Anyone who reads my articles knows that I like to ask questions about gaming topics that no one really talks about. Sure, they do border on the ridiculous, but they are still gaming-related, and not a day goes by that I don’t think about something like this (giving you, the reader, an insight into my madness). The time has come again for me to dive into the abyss that is my subconscious, and pull out another unholy abomination – as usual, in the form of a question…
How has the Internet affected your gaming?
Now I realize that this question may seem more relevant to all those born in the 1980s, when we started gaming before the Internet became popular…except it isn’t. We all use the Internet, and the Internet affects our gaming in one way, or several. We use it to watch or read reviews; we use it to find helpful tips; and we use it to communicate with other gamers, be it social media or online play.
I started gaming in the 1980s. Blowing on cartridges to get them to work, renting video games from actual brick-and-mortar stores, visiting the arcades, and DLC was non-existent. Seems like dark times, but cartridge-based games do have their charm, being able to rent a game allowed us to try it out without committing to a purchase, and I know of nothing that can recreate that arcade experience (aside from an actual arcade). DLC is a mixed bag for me; while it can be a good thing, I mostly see it as an excuse to nickel-and-dime the consumer, making them pay for things that should’ve been included in the first place.
Sorry, I got off track there…
For me, the popularity of the internet had a mild effect on me, but I started to love it when I realized what I could get from it. For example, I liked being able to go down to the library, and print up twenty pages of weapon and armor information for Secret of Mana, because it was a shitload cheaper than calling Counselor’s Corner and racking up my parents’ phone bill.

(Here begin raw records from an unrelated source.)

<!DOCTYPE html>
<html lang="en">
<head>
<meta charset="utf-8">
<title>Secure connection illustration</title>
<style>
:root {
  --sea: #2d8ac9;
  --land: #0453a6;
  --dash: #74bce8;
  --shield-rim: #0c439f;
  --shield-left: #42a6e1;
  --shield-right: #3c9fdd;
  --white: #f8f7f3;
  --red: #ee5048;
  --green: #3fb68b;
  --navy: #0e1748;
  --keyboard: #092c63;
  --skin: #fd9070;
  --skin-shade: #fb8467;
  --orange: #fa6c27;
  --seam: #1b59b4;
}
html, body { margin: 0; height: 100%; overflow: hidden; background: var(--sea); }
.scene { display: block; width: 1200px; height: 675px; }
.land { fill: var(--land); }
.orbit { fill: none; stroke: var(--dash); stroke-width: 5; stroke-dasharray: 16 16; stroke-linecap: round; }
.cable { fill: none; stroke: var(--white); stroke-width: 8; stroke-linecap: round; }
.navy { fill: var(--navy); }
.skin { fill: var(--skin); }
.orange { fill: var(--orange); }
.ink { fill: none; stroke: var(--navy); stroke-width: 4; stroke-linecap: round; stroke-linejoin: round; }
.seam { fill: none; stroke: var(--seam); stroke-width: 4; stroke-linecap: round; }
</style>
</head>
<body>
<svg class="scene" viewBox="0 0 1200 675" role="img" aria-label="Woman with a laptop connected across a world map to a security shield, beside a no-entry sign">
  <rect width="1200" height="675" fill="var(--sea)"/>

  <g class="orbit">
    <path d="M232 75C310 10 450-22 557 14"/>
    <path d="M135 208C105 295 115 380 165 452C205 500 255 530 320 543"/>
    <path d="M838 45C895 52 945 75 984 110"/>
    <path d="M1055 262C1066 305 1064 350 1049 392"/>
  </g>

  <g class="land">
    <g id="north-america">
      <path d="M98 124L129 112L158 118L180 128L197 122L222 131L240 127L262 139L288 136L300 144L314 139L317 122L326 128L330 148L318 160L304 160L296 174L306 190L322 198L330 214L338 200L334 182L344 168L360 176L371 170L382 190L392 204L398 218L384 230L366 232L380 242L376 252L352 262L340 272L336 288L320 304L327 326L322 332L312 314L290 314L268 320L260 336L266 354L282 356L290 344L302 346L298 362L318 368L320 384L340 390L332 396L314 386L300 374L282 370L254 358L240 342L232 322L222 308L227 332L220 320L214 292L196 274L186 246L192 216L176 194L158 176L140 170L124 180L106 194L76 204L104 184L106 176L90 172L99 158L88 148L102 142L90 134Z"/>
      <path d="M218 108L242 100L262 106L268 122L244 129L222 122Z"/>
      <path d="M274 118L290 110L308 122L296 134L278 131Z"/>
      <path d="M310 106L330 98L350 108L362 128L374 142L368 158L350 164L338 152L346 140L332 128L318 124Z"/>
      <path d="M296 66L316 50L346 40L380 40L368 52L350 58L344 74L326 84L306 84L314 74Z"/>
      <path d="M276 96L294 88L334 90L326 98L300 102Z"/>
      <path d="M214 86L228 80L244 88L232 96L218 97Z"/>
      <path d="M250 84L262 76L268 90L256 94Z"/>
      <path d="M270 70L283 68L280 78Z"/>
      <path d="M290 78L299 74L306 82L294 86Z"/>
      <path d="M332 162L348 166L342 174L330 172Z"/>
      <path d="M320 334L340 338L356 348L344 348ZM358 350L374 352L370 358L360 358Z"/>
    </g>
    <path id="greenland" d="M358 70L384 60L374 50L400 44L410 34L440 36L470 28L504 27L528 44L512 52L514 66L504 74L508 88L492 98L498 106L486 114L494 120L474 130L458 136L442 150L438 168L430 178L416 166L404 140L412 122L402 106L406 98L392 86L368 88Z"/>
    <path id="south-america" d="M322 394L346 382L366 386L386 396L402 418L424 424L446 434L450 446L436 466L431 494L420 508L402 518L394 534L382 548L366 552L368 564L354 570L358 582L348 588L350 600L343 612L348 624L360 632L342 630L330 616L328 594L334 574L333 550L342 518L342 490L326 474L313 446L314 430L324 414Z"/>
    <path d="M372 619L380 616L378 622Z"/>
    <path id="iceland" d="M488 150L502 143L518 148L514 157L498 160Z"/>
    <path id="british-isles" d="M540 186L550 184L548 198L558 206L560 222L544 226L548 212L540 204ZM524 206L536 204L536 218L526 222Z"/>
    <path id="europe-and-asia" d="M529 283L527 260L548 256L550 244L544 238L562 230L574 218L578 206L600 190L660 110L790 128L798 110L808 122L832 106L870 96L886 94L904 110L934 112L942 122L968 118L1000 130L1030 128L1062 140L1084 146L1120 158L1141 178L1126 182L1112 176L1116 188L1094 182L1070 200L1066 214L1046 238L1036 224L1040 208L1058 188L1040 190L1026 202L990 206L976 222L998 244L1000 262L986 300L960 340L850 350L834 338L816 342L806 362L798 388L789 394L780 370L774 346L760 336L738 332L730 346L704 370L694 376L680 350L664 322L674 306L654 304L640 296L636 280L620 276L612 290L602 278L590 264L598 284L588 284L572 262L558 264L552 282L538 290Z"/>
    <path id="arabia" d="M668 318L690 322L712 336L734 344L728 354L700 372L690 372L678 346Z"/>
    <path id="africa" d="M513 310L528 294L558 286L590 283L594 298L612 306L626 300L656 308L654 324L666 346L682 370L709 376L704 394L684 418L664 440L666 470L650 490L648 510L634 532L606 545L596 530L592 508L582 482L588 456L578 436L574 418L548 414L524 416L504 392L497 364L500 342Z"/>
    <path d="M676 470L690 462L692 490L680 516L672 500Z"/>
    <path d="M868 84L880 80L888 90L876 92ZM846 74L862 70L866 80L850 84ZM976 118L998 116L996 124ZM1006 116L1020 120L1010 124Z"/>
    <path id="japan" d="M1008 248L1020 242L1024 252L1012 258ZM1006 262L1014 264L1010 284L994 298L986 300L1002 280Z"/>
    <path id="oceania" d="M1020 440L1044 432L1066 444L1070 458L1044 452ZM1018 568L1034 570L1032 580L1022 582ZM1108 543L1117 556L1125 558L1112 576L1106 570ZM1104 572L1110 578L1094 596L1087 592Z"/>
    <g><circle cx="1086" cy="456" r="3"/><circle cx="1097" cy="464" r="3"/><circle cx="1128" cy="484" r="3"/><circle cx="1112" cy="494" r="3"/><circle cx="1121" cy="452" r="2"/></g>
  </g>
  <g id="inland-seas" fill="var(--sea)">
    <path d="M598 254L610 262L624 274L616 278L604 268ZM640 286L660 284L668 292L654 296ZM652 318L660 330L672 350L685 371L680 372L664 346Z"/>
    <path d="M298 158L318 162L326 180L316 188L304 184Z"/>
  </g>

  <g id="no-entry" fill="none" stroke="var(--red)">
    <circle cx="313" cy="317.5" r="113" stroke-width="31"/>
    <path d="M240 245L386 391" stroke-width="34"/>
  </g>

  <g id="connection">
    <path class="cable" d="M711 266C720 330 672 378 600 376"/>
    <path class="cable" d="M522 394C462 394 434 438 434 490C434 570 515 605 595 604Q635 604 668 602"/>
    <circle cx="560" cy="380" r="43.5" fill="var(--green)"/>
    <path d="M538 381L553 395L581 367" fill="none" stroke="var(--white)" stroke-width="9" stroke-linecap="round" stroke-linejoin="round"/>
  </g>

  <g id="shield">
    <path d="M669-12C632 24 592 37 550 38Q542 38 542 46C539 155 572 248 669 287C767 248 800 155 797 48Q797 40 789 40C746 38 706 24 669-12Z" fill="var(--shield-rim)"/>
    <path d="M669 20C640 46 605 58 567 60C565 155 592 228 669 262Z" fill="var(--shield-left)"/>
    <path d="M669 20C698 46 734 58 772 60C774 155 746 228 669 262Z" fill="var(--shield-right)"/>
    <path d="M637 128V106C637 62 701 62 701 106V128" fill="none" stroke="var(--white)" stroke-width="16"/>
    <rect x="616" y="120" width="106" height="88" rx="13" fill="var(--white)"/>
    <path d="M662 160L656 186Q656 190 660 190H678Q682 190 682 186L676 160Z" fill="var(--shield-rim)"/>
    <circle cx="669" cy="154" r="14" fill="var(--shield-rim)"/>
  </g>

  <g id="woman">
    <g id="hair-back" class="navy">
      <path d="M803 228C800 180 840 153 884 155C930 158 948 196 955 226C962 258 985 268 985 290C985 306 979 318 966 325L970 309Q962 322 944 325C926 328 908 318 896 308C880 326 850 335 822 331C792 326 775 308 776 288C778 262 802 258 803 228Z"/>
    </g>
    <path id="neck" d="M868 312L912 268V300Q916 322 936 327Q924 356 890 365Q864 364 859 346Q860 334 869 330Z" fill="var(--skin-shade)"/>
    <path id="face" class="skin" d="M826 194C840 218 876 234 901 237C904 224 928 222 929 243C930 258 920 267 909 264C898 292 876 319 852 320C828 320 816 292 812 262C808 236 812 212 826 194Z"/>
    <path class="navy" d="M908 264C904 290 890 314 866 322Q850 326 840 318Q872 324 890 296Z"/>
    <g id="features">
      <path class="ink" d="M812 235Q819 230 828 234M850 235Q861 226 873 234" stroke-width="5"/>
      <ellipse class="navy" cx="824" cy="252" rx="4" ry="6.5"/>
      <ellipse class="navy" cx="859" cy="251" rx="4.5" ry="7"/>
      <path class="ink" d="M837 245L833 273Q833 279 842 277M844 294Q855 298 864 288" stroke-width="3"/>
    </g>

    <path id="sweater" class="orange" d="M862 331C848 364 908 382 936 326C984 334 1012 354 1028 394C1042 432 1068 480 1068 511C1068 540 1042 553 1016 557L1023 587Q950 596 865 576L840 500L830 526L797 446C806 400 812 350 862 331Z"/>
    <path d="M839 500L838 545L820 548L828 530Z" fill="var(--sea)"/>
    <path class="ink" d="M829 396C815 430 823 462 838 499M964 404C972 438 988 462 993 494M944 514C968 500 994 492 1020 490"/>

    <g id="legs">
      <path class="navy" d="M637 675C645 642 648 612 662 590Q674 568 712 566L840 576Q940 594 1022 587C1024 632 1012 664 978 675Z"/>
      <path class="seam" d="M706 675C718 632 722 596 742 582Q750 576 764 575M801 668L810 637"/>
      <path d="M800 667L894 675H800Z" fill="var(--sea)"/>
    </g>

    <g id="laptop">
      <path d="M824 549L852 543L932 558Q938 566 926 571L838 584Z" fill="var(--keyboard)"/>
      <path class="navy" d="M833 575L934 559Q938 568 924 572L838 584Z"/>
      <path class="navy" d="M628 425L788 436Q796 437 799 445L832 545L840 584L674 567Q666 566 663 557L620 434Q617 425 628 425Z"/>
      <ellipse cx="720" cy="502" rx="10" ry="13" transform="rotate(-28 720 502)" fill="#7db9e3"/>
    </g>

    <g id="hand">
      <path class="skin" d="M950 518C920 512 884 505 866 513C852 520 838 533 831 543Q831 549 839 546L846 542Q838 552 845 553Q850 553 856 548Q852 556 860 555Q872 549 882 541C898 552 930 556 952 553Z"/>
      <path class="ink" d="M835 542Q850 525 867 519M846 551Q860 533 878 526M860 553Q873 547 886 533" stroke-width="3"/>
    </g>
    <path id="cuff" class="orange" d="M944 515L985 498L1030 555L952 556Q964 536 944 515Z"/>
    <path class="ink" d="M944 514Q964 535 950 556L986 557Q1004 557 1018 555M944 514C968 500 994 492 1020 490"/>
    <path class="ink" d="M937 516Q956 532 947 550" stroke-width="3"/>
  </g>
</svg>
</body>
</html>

I got to play some great games that I missed out on, because of emulators. I know some purists hate the idea of using emulators, but I’m a cheap bastard, and this was my best chance at playing such awesome stuff, like Faxanadu, EarthBound and Contra: Hard Corps.
Everyone knows how big YouTube is now. I first started looking at YouTube for animations, because I was big into Newgrounds, at the time. Then, I saw my first AVGN video. He was reviewing the 32X, and I was hooked. His reviews were funny and informative, and I discovered ScrewAttack through his videos. When I started to lose interest, I discovered the Rageaholic, RazorFist. One great thing his videos did was make me want to play games I never would’ve considered before. I might’ve never given Deadly Premonition a fair shot if not for RazorFist…and I love Deadly Premonition!
Even though the internet has helped me embrace new aspects of gaming culture, there are some moments it was damaging to my social life and gaming experiences.
Firstly, I’ve completely dismissed playing certain games because of reviewers I trust, when I should’ve played the game first, and made my decision afterwards, especially if it looked interesting. This behaviour is not going away anytime soon, seeing as how it’s nearly impossible to rent games nowadays. The only way I see myself playing these games is when they’re on sale.
I also used to be a jerk on certain forums, mainly to keep up with the general behaviour of the forums in question. I did have some fun being a jerk, but it eventually turned sour when I realized the bar was constantly being set higher (or lower, in this case) on being a jerk. Luckily, as I was becoming more involved with ScrewAttack, it was easier for me to not give a shit about those sites.
Also, I’m not a big fan of online play. It’s always a hassle for me to find people I want to play with, and I never have the time to stay on long enough to make the experience feel worthwhile. I still do enjoy playing games with other people – just when they’re in the same room as me. Nothing comes close to that feeling of beating someone in Mario Kart, and rubbing it in their face, watching their facial expressions change. Then, they would beat my ass ten times in a row. But I`d deserve it.
To bring an end to this negative tirade, I wish to share something personal:
I’ve briefly mentioned in the past that I still suffer from depression. The last time it hit, it hit bad. I lost sleep, my appetite and my happiness. It took a lot of hard work (and medication) to bring me around, but it was wonderful when I felt happy again. I did a lot of research on the internet, figuring out what I could do to keep myself from getting that low ever again. One thing that has helped me stay happy was becoming more involved on Twitter.
Twitter is a wonderful social networking tool. I have gained many new friends because of it – some of which I’ve met in real life! As each year passes, I hope to meet more and more of these wonderful people, so we can discuss the same things we discuss on Twitter, face to face. Also epic quests.
So, to wrap up this article, the Internet is a wonderful social and resource tool. It has given me ups and downs, but it has also allowed me to share my ups and downs with other people…like right now, on this wonderful website. I know other people have probably had more intense ups and downs with the internet, because you were exposed to it at an early age. We weren’t even using this shit for school until I was in Grade 11, and nobody knew what the hell they were doing.
As usual, if you had a unique experience with the Internet, I want to hear about it. You can leave a comment, or hit me up on Twitter, @Hiatu5.
Until next time…take the bananas out of your ears!